Only the text of the records belongs in the answer, copied exactly, with every picture omitted.

[Stored data entries]
....

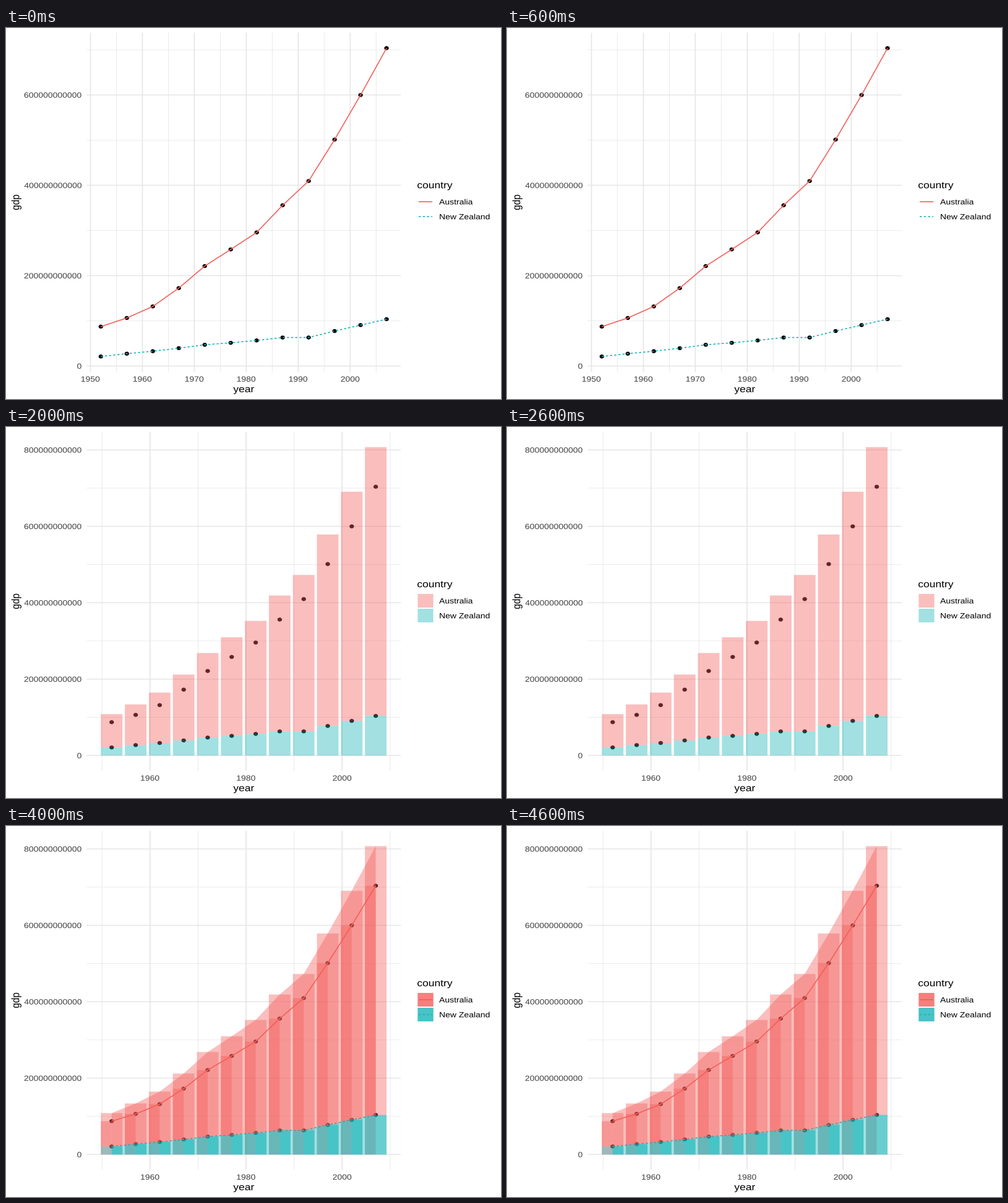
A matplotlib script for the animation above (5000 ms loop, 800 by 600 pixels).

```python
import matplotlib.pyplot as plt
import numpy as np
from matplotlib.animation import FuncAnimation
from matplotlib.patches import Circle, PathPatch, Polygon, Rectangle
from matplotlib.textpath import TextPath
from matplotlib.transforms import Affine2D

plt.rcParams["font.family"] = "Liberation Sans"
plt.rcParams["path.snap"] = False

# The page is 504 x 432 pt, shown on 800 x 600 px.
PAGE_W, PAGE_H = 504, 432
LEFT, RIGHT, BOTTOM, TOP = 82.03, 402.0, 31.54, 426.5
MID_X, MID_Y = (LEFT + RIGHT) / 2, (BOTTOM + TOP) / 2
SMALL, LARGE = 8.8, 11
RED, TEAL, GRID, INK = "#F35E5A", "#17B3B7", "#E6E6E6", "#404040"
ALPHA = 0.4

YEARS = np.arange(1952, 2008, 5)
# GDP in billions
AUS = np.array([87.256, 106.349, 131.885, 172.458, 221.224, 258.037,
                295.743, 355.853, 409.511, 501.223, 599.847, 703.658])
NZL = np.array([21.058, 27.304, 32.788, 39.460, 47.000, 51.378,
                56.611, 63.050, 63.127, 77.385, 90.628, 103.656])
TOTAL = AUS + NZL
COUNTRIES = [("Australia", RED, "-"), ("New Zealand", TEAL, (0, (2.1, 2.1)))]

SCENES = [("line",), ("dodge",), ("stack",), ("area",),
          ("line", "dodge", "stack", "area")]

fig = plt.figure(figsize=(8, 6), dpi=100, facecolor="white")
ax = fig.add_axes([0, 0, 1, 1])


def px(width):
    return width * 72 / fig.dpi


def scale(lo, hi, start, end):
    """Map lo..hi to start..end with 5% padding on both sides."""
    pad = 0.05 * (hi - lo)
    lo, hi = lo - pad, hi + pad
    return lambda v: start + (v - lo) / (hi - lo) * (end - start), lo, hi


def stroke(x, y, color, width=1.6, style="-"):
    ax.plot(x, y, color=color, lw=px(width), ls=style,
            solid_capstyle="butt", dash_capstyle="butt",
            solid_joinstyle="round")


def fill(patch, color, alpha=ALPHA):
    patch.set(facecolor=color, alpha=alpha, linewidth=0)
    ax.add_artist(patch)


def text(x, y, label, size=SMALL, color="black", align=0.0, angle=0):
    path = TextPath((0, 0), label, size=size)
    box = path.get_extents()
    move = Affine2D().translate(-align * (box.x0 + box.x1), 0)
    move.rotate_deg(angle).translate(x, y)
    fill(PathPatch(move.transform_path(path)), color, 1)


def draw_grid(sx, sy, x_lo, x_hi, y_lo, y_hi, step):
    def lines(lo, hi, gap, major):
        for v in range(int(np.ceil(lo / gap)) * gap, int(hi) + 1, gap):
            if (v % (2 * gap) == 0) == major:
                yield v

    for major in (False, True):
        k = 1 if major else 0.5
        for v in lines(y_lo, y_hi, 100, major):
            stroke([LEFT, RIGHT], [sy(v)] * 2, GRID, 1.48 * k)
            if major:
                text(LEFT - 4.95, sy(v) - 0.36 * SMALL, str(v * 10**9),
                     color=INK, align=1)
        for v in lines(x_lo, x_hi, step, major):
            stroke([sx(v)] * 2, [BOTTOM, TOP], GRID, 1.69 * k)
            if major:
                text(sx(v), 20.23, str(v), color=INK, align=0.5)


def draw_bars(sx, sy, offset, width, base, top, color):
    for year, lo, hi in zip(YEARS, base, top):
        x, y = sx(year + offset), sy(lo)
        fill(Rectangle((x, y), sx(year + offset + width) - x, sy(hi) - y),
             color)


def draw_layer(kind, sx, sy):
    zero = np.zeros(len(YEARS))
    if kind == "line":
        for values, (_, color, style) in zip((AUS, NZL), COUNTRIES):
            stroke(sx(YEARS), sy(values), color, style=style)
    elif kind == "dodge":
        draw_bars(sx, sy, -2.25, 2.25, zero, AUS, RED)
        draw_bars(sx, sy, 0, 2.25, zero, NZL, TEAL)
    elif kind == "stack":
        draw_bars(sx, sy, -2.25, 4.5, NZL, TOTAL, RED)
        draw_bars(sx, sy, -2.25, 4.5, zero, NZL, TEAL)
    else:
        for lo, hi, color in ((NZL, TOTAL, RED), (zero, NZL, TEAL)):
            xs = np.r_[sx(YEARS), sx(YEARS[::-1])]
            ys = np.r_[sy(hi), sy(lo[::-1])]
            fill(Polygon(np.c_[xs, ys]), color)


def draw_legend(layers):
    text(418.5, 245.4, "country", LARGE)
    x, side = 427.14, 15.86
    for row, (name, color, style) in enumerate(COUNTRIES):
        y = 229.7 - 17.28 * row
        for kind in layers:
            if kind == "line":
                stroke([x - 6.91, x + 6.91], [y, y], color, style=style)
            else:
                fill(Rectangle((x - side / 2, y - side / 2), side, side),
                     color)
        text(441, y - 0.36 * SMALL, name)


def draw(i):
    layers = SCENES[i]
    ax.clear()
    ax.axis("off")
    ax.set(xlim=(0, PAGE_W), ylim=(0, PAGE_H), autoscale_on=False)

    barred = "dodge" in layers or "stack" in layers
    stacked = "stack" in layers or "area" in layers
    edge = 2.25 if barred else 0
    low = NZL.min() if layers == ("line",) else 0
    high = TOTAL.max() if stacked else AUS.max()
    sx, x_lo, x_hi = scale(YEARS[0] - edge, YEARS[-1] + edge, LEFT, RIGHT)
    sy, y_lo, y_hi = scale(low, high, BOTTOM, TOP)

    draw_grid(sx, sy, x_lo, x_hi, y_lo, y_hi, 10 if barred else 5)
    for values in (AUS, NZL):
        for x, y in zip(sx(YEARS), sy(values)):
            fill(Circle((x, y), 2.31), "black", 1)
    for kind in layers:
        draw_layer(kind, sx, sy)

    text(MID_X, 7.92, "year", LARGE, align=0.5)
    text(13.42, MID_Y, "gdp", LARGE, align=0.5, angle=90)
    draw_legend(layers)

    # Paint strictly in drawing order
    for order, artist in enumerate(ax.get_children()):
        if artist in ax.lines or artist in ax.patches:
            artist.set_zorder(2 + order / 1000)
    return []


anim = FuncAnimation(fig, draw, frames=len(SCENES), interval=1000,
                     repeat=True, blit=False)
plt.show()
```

....

## Response to this exercise
A matplotlib script for the animation above (5000 ms loop, 800 by 600 pixels).

```python
import matplotlib.pyplot as plt
import numpy as np
from matplotlib.animation import FuncAnimation
from matplotlib.patches import Circle, PathPatch, Polygon, Rectangle
from matplotlib.textpath import TextPath
from matplotlib.transforms import Affine2D

plt.rcParams["font.family"] = "Liberation Sans"
plt.rcParams["path.snap"] = False

# The page is 504 x 432 pt, shown on 800 x 600 px.
PAGE_W, PAGE_H = 504, 432
LEFT, RIGHT, BOTTOM, TOP = 82.03, 402.0, 31.54, 426.5
MID_X, MID_Y = (LEFT + RIGHT) / 2, (BOTTOM + TOP) / 2
SMALL, LARGE = 8.8, 11
RED, TEAL, GRID, INK = "#F35E5A", "#17B3B7", "#E6E6E6", "#404040"
ALPHA = 0.4

YEARS = np.arange(1952, 2008, 5)
# GDP in billions
AUS = np.array([87.256, 106.349, 131.885, 172.458, 221.224, 258.037,
                295.743, 355.853, 409.511, 501.223, 599.847, 703.658])
NZL = np.array([21.058, 27.304, 32.788, 39.460, 47.000, 51.378,
                56.611, 63.050, 63.127, 77.385, 90.628, 103.656])
TOTAL = AUS + NZL
COUNTRIES = [("Australia", RED, "-"), ("New Zealand", TEAL, (0, (2.1, 2.1)))]

SCENES = [("line",), ("dodge",), ("stack",), ("area",),
          ("line", "dodge", "stack", "area")]

fig = plt.figure(figsize=(8, 6), dpi=100, facecolor="white")
ax = fig.add_axes([0, 0, 1, 1])


def px(width):
    return width * 72 / fig.dpi


def scale(lo, hi, start, end):
    """Map lo..hi to start..end with 5% padding on both sides."""
    pad = 0.05 * (hi - lo)
    lo, hi = lo - pad, hi + pad
    return lambda v: start + (v - lo) / (hi - lo) * (end - start), lo, hi


def stroke(x, y, color, width=1.6, style="-"):
    ax.plot(x, y, color=color, lw=px(width), ls=style,
            solid_capstyle="butt", dash_capstyle="butt",
            solid_joinstyle="round")


def fill(patch, color, alpha=ALPHA):
    patch.set(facecolor=color, alpha=alpha, linewidth=0)
    ax.add_artist(patch)


def text(x, y, label, size=SMALL, color="black", align=0.0, angle=0):
    path = TextPath((0, 0), label, size=size)
    box = path.get_extents()
    move = Affine2D().translate(-align * (box.x0 + box.x1), 0)
    move.rotate_deg(angle).translate(x, y)
    fill(PathPatch(move.transform_path(path)), color, 1)


def draw_grid(sx, sy, x_lo, x_hi, y_lo, y_hi, step):
    def lines(lo, hi, gap, major):
        for v in range(int(np.ceil(lo / gap)) * gap, int(hi) + 1, gap):
            if (v % (2 * gap) == 0) == major:
                yield v

    for major in (False, True):
        k = 1 if major else 0.5
        for v in lines(y_lo, y_hi, 100, major):
            stroke([LEFT, RIGHT], [sy(v)] * 2, GRID, 1.48 * k)
            if major:
                text(LEFT - 4.95, sy(v) - 0.36 * SMALL, str(v * 10**9),
                     color=INK, align=1)
        for v in lines(x_lo, x_hi, step, major):
            stroke([sx(v)] * 2, [BOTTOM, TOP], GRID, 1.69 * k)
            if major:
                text(sx(v), 20.23, str(v), color=INK, align=0.5)


def draw_bars(sx, sy, offset, width, base, top, color):
    for year, lo, hi in zip(YEARS, base, top):
        x, y = sx(year + offset), sy(lo)
        fill(Rectangle((x, y), sx(year + offset + width) - x, sy(hi) - y),
             color)


def draw_layer(kind, sx, sy):
    zero = np.zeros(len(YEARS))
    if kind == "line":
        for values, (_, color, style) in zip((AUS, NZL), COUNTRIES):
            stroke(sx(YEARS), sy(values), color, style=style)
    elif kind == "dodge":
        draw_bars(sx, sy, -2.25, 2.25, zero, AUS, RED)
        draw_bars(sx, sy, 0, 2.25, zero, NZL, TEAL)
    elif kind == "stack":
        draw_bars(sx, sy, -2.25, 4.5, NZL, TOTAL, RED)
        draw_bars(sx, sy, -2.25, 4.5, zero, NZL, TEAL)
    else:
        for lo, hi, color in ((NZL, TOTAL, RED), (zero, NZL, TEAL)):
            xs = np.r_[sx(YEARS), sx(YEARS[::-1])]
            ys = np.r_[sy(hi), sy(lo[::-1])]
            fill(Polygon(np.c_[xs, ys]), color)


def draw_legend(layers):
    text(418.5, 245.4, "country", LARGE)
    x, side = 427.14, 15.86
    for row, (name, color, style) in enumerate(COUNTRIES):
        y = 229.7 - 17.28 * row
        for kind in layers:
            if kind == "line":
                stroke([x - 6.91, x + 6.91], [y, y], color, style=style)
            else:
                fill(Rectangle((x - side / 2, y - side / 2), side, side),
                     color)
        text(441, y - 0.36 * SMALL, name)


def draw(i):
    layers = SCENES[i]
    ax.clear()
    ax.axis("off")
    ax.set(xlim=(0, PAGE_W), ylim=(0, PAGE_H), autoscale_on=False)

    barred = "dodge" in layers or "stack" in layers
    stacked = "stack" in layers or "area" in layers
    edge = 2.25 if barred else 0
    low = NZL.min() if layers == ("line",) else 0
    high = TOTAL.max() if stacked else AUS.max()
    sx, x_lo, x_hi = scale(YEARS[0] - edge, YEARS[-1] + edge, LEFT, RIGHT)
    sy, y_lo, y_hi = scale(low, high, BOTTOM, TOP)

    draw_grid(sx, sy, x_lo, x_hi, y_lo, y_hi, 10 if barred else 5)
    for values in (AUS, NZL):
        for x, y in zip(sx(YEARS), sy(values)):
            fill(Circle((x, y), 2.31), "black", 1)
    for kind in layers:
        draw_layer(kind, sx, sy)

    text(MID_X, 7.92, "year", LARGE, align=0.5)
    text(13.42, MID_Y, "gdp", LARGE, align=0.5, angle=90)
    draw_legend(layers)

    # Paint strictly in drawing order
    for order, artist in enumerate(ax.get_children()):
        if artist in ax.lines or artist in ax.patches:
            artist.set_zorder(2 + order / 1000)
    return []


anim = FuncAnimation(fig, draw, frames=len(SCENES), interval=1000,
                     repeat=True, blit=False)
plt.show()
```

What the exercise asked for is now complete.